▶ _Aim of the task_:
Restate all of the entries exactly, dropping any pictures they hold.

(Stored data entries)
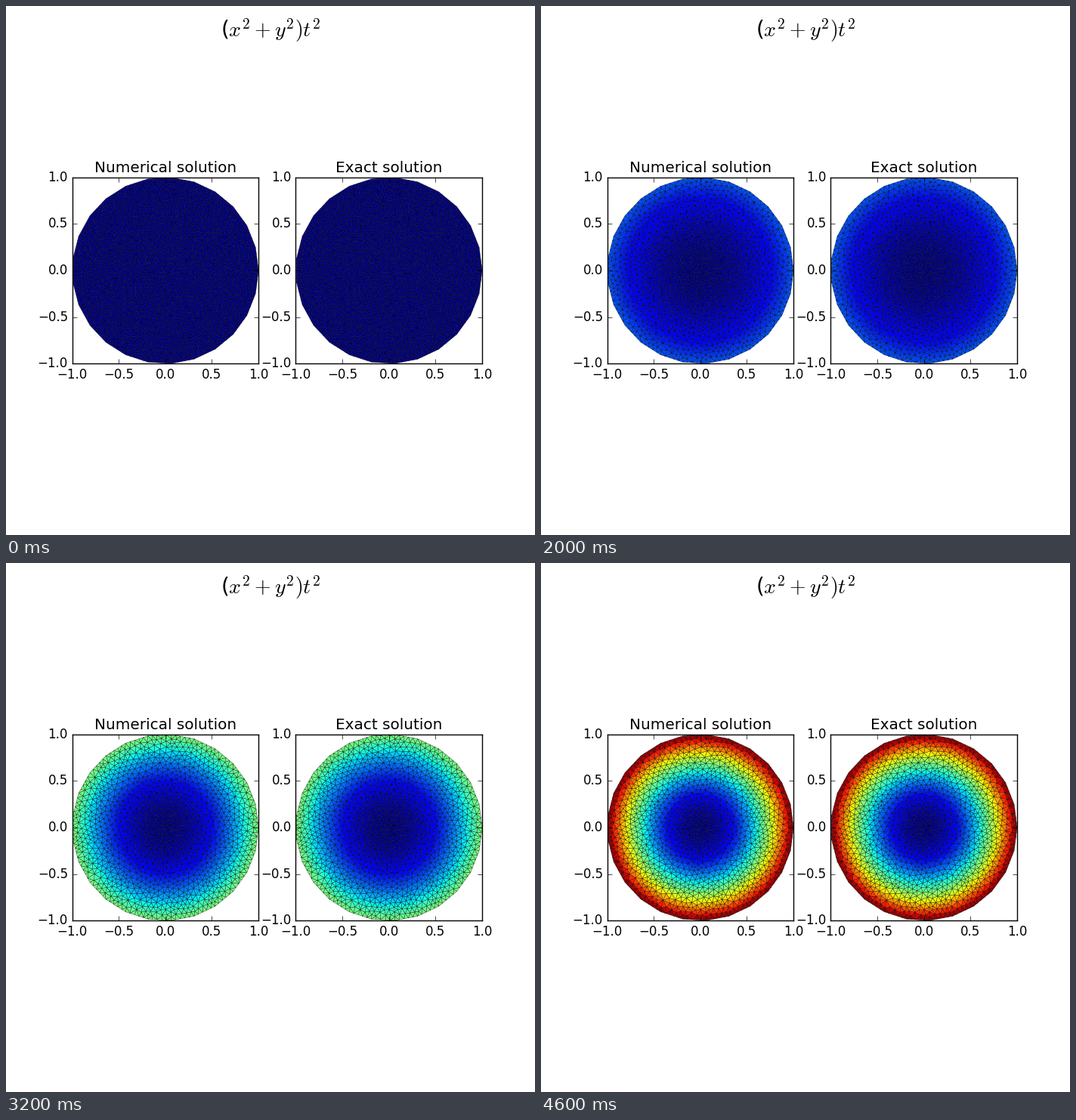
A matplotlib script for the animation above (4.8 s loop, 700x700 px).

```python
import numpy as np
import matplotlib.pyplot as plt
from matplotlib.animation import FuncAnimation
from matplotlib.tri import Triangulation

FRAMES, INTERVAL = 24, 200
SIDES, SPLIT = 25, 5
SPACING = 0.041

plt.style.use("classic")
plt.rcParams.update({"figure.facecolor": "white", "savefig.facecolor": "white",
                     "font.family": "DejaVu Sans", "mathtext.fontset": "cm"})


def polygon_rim():
    """Points along the sides of a regular polygon in the unit circle."""
    a = 2 * np.pi * np.arange(SIDES + 1) / SIDES
    corners = np.column_stack([np.cos(a), np.sin(a)])
    s = np.arange(SPLIT)[:, None] / SPLIT
    return np.vstack([p + s * (q - p) for p, q in zip(corners, corners[1:])])


def triangulate(points):
    tri = Triangulation(*points.T)
    a, b, c = (points[tri.triangles[:, i]] for i in range(3))
    u, v = b - a, c - a
    area = np.abs(u[:, 0] * v[:, 1] - u[:, 1] * v[:, 0]) / 2
    return Triangulation(*points.T, tri.triangles[area > 1e-5])


def disk_mesh(seed=4):
    """Irregular mesh: dart throwing, then light smoothing of inner points."""
    rng = np.random.default_rng(seed)
    rim = polygon_rim()
    points = np.empty((4000, 2))
    n = len(rim)
    points[:n] = rim
    for p in rng.uniform(-1, 1, (24000, 2)):
        if np.hypot(*p) > 0.965:
            continue
        if ((points[:n] - p) ** 2).sum(axis=1).min() > SPACING ** 2:
            points[n] = p
            n += 1
    points = points[:n]
    for _ in range(2):
        i, j = triangulate(points).edges.T
        total, count = np.zeros_like(points), np.zeros(n)
        for s, e in ((i, j), (j, i)):
            np.add.at(total, s, points[e])
            np.add.at(count, s, 1)
        inner = slice(len(rim), None)
        points[inner] = (total / count[:, None])[inner]
    return triangulate(points)


mesh = disk_mesh()
face_r2 = (mesh.x ** 2 + mesh.y ** 2)[mesh.triangles].mean(axis=1)

fig, axes = plt.subplots(1, 2, figsize=(7, 7), dpi=100)
fig.suptitle("($x^2+y^2)t^2$", fontsize=20)


def solution_plot(ax, title):
    faces = ax.tripcolor(mesh, facecolors=face_r2, cmap="jet", vmin=0,
                         vmax=face_r2.max(), edgecolors="k", linewidth=0.25)
    ticks = np.linspace(-1, 1, 5)
    ax.set(title=title, aspect="equal", xlim=(-1, 1), ylim=(-1, 1),
           xticks=ticks, yticks=ticks)
    return faces


plots = [solution_plot(ax, name) for ax, name in
         zip(axes, ("Numerical solution", "Exact solution"))]


def update(k):
    t = (k + 1) / FRAMES
    for faces in plots:
        faces.set_array(face_r2 * t ** 2)
    return plots


anim = FuncAnimation(fig, update, frames=FRAMES, interval=INTERVAL,
                     init_func=lambda: update(0), repeat=True, repeat_delay=0)
plt.show()
```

▶ _Result of this task_:
A matplotlib script for the animation above (4.8 s loop, 700x700 px).

```python
import numpy as np
import matplotlib.pyplot as plt
from matplotlib.animation import FuncAnimation
from matplotlib.tri import Triangulation

FRAMES, INTERVAL = 24, 200
SIDES, SPLIT = 25, 5
SPACING = 0.041

plt.style.use("classic")
plt.rcParams.update({"figure.facecolor": "white", "savefig.facecolor": "white",
                     "font.family": "DejaVu Sans", "mathtext.fontset": "cm"})


def polygon_rim():
    """Points along the sides of a regular polygon in the unit circle."""
    a = 2 * np.pi * np.arange(SIDES + 1) / SIDES
    corners = np.column_stack([np.cos(a), np.sin(a)])
    s = np.arange(SPLIT)[:, None] / SPLIT
    return np.vstack([p + s * (q - p) for p, q in zip(corners, corners[1:])])


def triangulate(points):
    tri = Triangulation(*points.T)
    a, b, c = (points[tri.triangles[:, i]] for i in range(3))
    u, v = b - a, c - a
    area = np.abs(u[:, 0] * v[:, 1] - u[:, 1] * v[:, 0]) / 2
    return Triangulation(*points.T, tri.triangles[area > 1e-5])


def disk_mesh(seed=4):
    """Irregular mesh: dart throwing, then light smoothing of inner points."""
    rng = np.random.default_rng(seed)
    rim = polygon_rim()
    points = np.empty((4000, 2))
    n = len(rim)
    points[:n] = rim
    for p in rng.uniform(-1, 1, (24000, 2)):
        if np.hypot(*p) > 0.965:
            continue
        if ((points[:n] - p) ** 2).sum(axis=1).min() > SPACING ** 2:
            points[n] = p
            n += 1
    points = points[:n]
    for _ in range(2):
        i, j = triangulate(points).edges.T
        total, count = np.zeros_like(points), np.zeros(n)
        for s, e in ((i, j), (j, i)):
            np.add.at(total, s, points[e])
            np.add.at(count, s, 1)
        inner = slice(len(rim), None)
        points[inner] = (total / count[:, None])[inner]
    return triangulate(points)


mesh = disk_mesh()
face_r2 = (mesh.x ** 2 + mesh.y ** 2)[mesh.triangles].mean(axis=1)

fig, axes = plt.subplots(1, 2, figsize=(7, 7), dpi=100)
fig.suptitle("($x^2+y^2)t^2$", fontsize=20)


def solution_plot(ax, title):
    faces = ax.tripcolor(mesh, facecolors=face_r2, cmap="jet", vmin=0,
                         vmax=face_r2.max(), edgecolors="k", linewidth=0.25)
    ticks = np.linspace(-1, 1, 5)
    ax.set(title=title, aspect="equal", xlim=(-1, 1), ylim=(-1, 1),
           xticks=ticks, yticks=ticks)
    return faces


plots = [solution_plot(ax, name) for ax, name in
         zip(axes, ("Numerical solution", "Exact solution"))]


def update(k):
    t = (k + 1) / FRAMES
    for faces in plots:
        faces.set_array(face_r2 * t ** 2)
    return plots


anim = FuncAnimation(fig, update, frames=FRAMES, interval=INTERVAL,
                     init_func=lambda: update(0), repeat=True, repeat_delay=0)
plt.show()
```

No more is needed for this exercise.